## Task goal
The answer is a number and only a number: how many lines of the data include the string "height"?

START Extracted entries

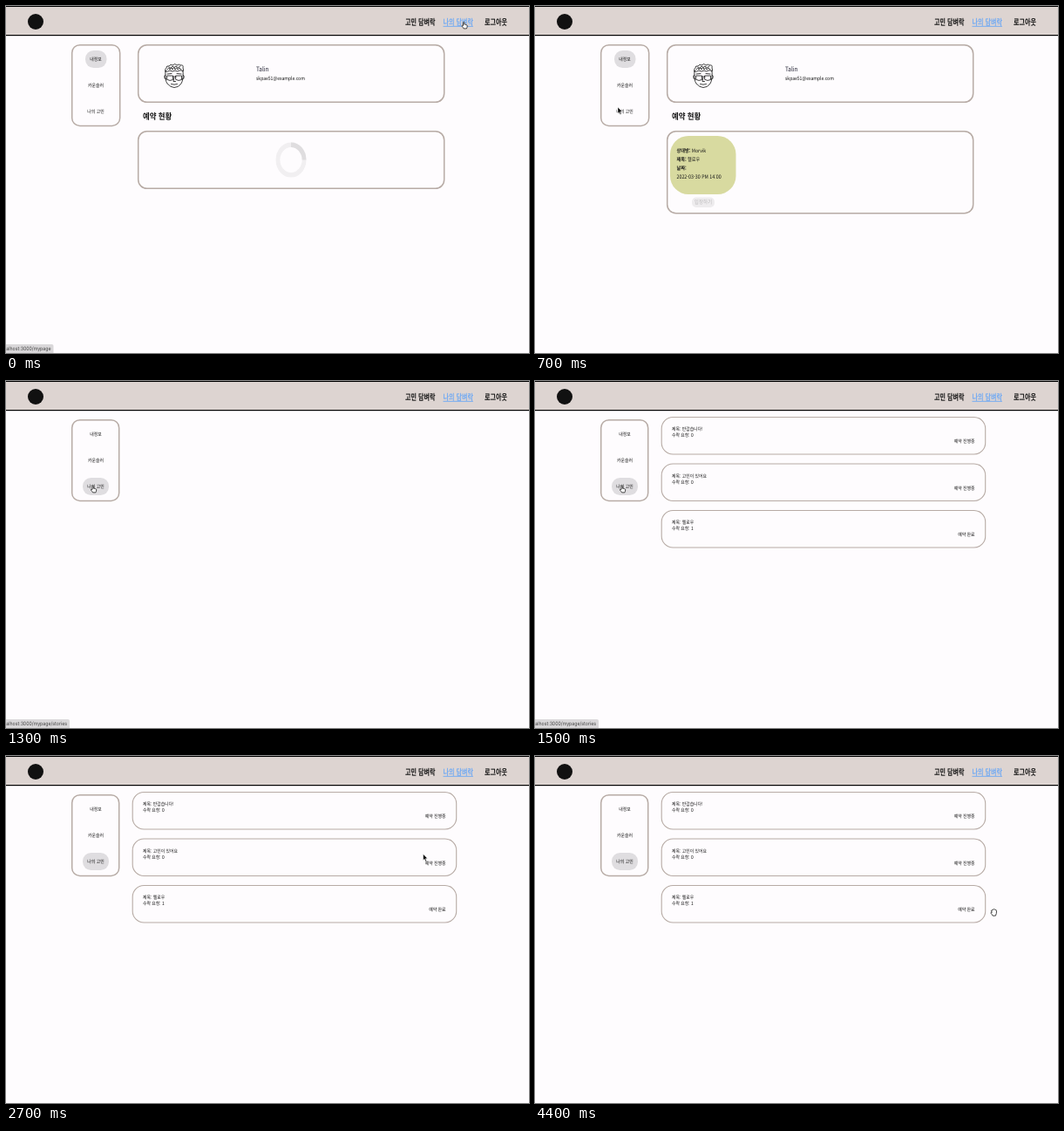
Recreate the animation shown at these times as an HTML page. Size 600x398 px, loop 4500 ms.

```html
<!DOCTYPE html>
<html lang="ko">
<meta charset="utf-8">
<title>My page</title>
<style>
html, body { margin: 0; width: 100%; height: 100%; overflow: hidden; background: #fefcfe }
svg { display: block; font-family: "Noto Sans CJK KR", "Noto Sans CJK", sans-serif; font-weight: 500; text-rendering: geometricPrecision }
.b { font-weight: 700 }
.nav { font-weight: 900 }
.mid { text-anchor: middle }
.end { text-anchor: end }
.url { font: 400 6px Inter, sans-serif; fill: #444 }
.box { fill: none; stroke: #b7aba5; stroke-width: 1.5 }
.line { fill: none; stroke: #111; stroke-width: .8; stroke-linecap: round; stroke-linejoin: round }
</style>
<svg id="stage" width="600" height="398" viewBox="0 0 600 398"></svg>
<script>
const LOOP = 4500, STEP = 100;
const stage = document.getElementById('stage');

// The whole screen is slightly narrowed, so text shares one squeeze factor.
const text = (x, y, size, str, cls = '', fill = '#151515', squeeze = .87) =>
  `<text transform="translate(${x} ${y}) scale(${squeeze} 1)" font-size="${size}" class="${cls}" fill="${fill}">${str}</text>`;
const rect = (x, y, w, h, r, attrs) =>
  `<rect x="${x}" y="${y}" width="${w}" height="${h}" rx="${r}" ${attrs}/>`;
const box = (x, y, w, h, r, extra = '') => rect(x, y, w, h, r, 'class="box" ' + extra);
const group = (id, body) => `<g id="${id}">${body}</g>`;
const nav = (x, str, fill) => text(x, 21.8, 9.8, str, 'nav', fill, .72);
const pill = (x, y, w) => rect(x, y, w, 20, 9.5, 'fill="#dfdde0"');
const status = (id, w, path) => group(id,
  rect(-5, 388, w + 5, 15, 2, 'fill="#d9d7d9"') + text(w - 3, 395.4, 6, 'localhost:3000/' + path, 'url end'));

const avatar = `<g class="line">
  <path d="M183 74Q182 85 185 89Q189 93.5 193 93.5Q198 93.5 201 89Q204 84 203 74M183 79q-2 0 -1 4l2 1M203 79q2 0 1 4l-2 1"/>
  <path d="M185 80h6.5v4.5q-3.5 2 -6.5 0zM195 80h6.5v4.5q-3.5 2 -6.5 0zM191.500 81h3.500M185 78l5 -.5M196 77.500l5 .5M193 82l-1 4.500h2.500M189.500 89.500q3.500 1.500 7 0"/>
  <path d="M183 75q-1-3 1-4q0-3 3-2q2-3 4-1q3-3 5 0q3-2 4 0q4-1 3 3q1 2 0 4q-2-2-4-1q-3 2-5 0q-3 2-6 0q-3 2-5 1zM185 73q2-4 3 0q2-4 3 0q2-5 3 0q2-4 3 0q2-4 4 0M187 70q2 3 4-1q2 3 4 0q2 3 5 0"/>
</g>`;

const booking = rect(155, 149, 75.5, 67, 21, 'fill="#d8daa0"') +
  text(162.500, 168, 5.9, '<tspan class="b">상대방:</tspan> Morvik') +
  text(162.500, 178, 5.9, '<tspan class="b">제목:</tspan> 헬로우') +
  text(162.500, 188, 5.9, '날짜:', 'b') +
  text(162.500, 198, 6.1, '2022-03-30 PM 14:00') +
  rect(180, 219.5, 26, 11.5, 5, 'fill="#eeecee"') +
  text(193, 227.4, 6.4, '입장하기', 'mid', '#bdbbbd');

const story = ([title, count, state], i) => {
  const y = 41.5 + i * 53.5;
  return box(145.2, y, 371.5, 42.5, 13, 'style="stroke-width:1.1"') +
    text(157, y + 15.7, 5.6, '제목: ' + title) +
    text(157, y + 22.9, 5.6, '수락 요청: ' + count) +
    text(504.5, y + 29.9, 5.6, '예약 ' + state, 'end');
};

const spinner = `<g transform="translate(327 176.5) scale(.87 1)" fill="none" stroke-width="5.5">
  <circle r="17.3" stroke="#f1eff1"/><path id="arc" d="M0-17.3A17.3 17.3 0 0 1 17.3 0" stroke="#dfdddf"/></g>`;

const hand = 'M2 4.500V1.200Q2 .3 2.700.3T3.400 1.200V3.200Q4.100 2.700 4.600 3.500Q5.400 3 5.800 3.900Q6.700 3.700 6.700 4.700Q6.700 6.500 5.900 7.900H2.600Q1.900 6.600.5 5.100Q.2 4.200 1.100 4.200Z';
const openHand = 'M1.500 4.300L.6 2.600Q.8 1.600 1.700 2.200Q1.700.8 2.700 1.100Q3.300.1 4 1Q5 .5 5.300 1.600Q6.700 1.300 6.700 2.700Q6.900 5.700 5.600 8.200H2.300Q1.500 6.700.1 5.100Q.1 4 1.500 4.300Z';
const handShape = (id, d) => `<path id="${id}" d="${d}" fill="#fff" stroke="#222" stroke-width=".85" stroke-linejoin="round"/>`;

stage.innerHTML =
  rect(0, 0, 600, 34, 0, 'fill="#ddd4d1"') +
  rect(0, 0, 600, 1, 0, '') + rect(0, 33, 600, 1.2, 0, '') +
  '<circle cx="34" cy="18" r="9" fill="#111"/>' +
  nav(458, '고민 담벼락') +
  nav(501.5, '<tspan text-decoration="underline">나의 담벼락</tspan>', '#72aaf2') +
  nav(549, '로그아웃') +
  group('pillInfo', pill(91, 51, 24.5)) + group('pillStory', pill(88, 111, 30)) +
  ['내정보', '카운슬러', '나의 고민'].map((s, i) => text(103, 62.9 + i * 30, 5.6, s, 'mid')).join('') +
  `<rect id="side" class="box" x="75.700" y="44.700" width="55" height="92.700" rx="9"/>` +
  group('info',
    box(151.7, 44.7, 351, 65.6, 10) + avatar +
    text(287, 75, 7.4, 'Talin', '', '#223') +
    text(287, 84.5, 5.8, 'skpae51@example.com') +
    text(157, 129.8, 9.7, '예약 현황', 'b') +
    '<rect id="list" class="box" x="151.700" y="143.700" width="351" height="65.600" rx="10"/>' +
    group('loading', spinner) + group('booking', booking)) +
  group('stories', [['반갑습니다!', 0, '진행중'], ['고민이 있어요', 0, '진행중'], ['헬로우', 1, '완료']].map(story).join('')) +
  status('urlHome', 54.5, 'mypage') + status('urlStory', 73, 'mypage/stories') +
  group('cursor',
    '<path id="arrow" d="M0 0V7.200L1.600 5.800L2.800 8.500L4 8L2.800 5.300L4.900 5.100Z" fill="#000" stroke="#fff" stroke-width=".5"/>' +
    handShape('hand', hand) + handShape('openHand', openHand));

const el = id => document.getElementById(id);
const show = (id, on) => el(id).style.display = on ? '' : 'none';
const fade = (id, v) => el(id).style.opacity = v;

// time, x, y of the pointer
const path = [[0, 522.5, 18], [100, 522.5, 18], [600, 121, 113], [700, 95, 116], [800, 97, 120],
  [1900, 97, 120], [2400, 441, 109], [2500, 462, 94], [3100, 526, 165], [3200, 526.5, 178],
  [4300, 526.5, 178], [4400, 522.8, 175], [4500, 522.8, 175]];

function pointer(t) {
  const i = path.findIndex((p, n) => n && t <= p[0]);
  const [t0, x0, y0] = path[i - 1], [t1, x1, y1] = path[i];
  const u = (t - t0) / (t1 - t0), e = u * u * (3 - 2 * u);
  return [x0 + (x1 - x0) * e, y0 + (y1 - y0) * e];
}

function draw(now) {
  const t = Math.floor(now % LOOP / STEP) * STEP;
  const onStories = t >= 1300, loaded = t >= 300;
  const grab = t >= 4400, pointing = t <= 100 || t >= 800 && t < 2000;

  show('info', !onStories);
  show('stories', t >= 1400);
  show('pillInfo', !onStories);
  show('pillStory', t >= 800);
  show('loading', !loaded);
  show('booking', loaded);
  el('list').setAttribute('height', loaded ? 94 : 65.6);
  el('side').setAttribute('width', onStories ? 54 : 55);
  el('arc').setAttribute('transform', `rotate(${t * .36})`);

  fade('urlHome', t < 500 ? 1 : t < 600 ? .7 : 0);
  fade('urlStory', t < 900 || t >= 2500 ? 0 : t < 2400 ? 1 : .7);

  show('arrow', !grab && !pointing);
  show('hand', pointing);
  show('openHand', grab);
  el('cursor').setAttribute('transform', `translate(${pointer(t)})`);
}

const start = performance.now();
(function tick() {
  draw(performance.now() - start);
  requestAnimationFrame(tick);
})();
</script>
</html>
```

END Extracted entries

## Response to this task
6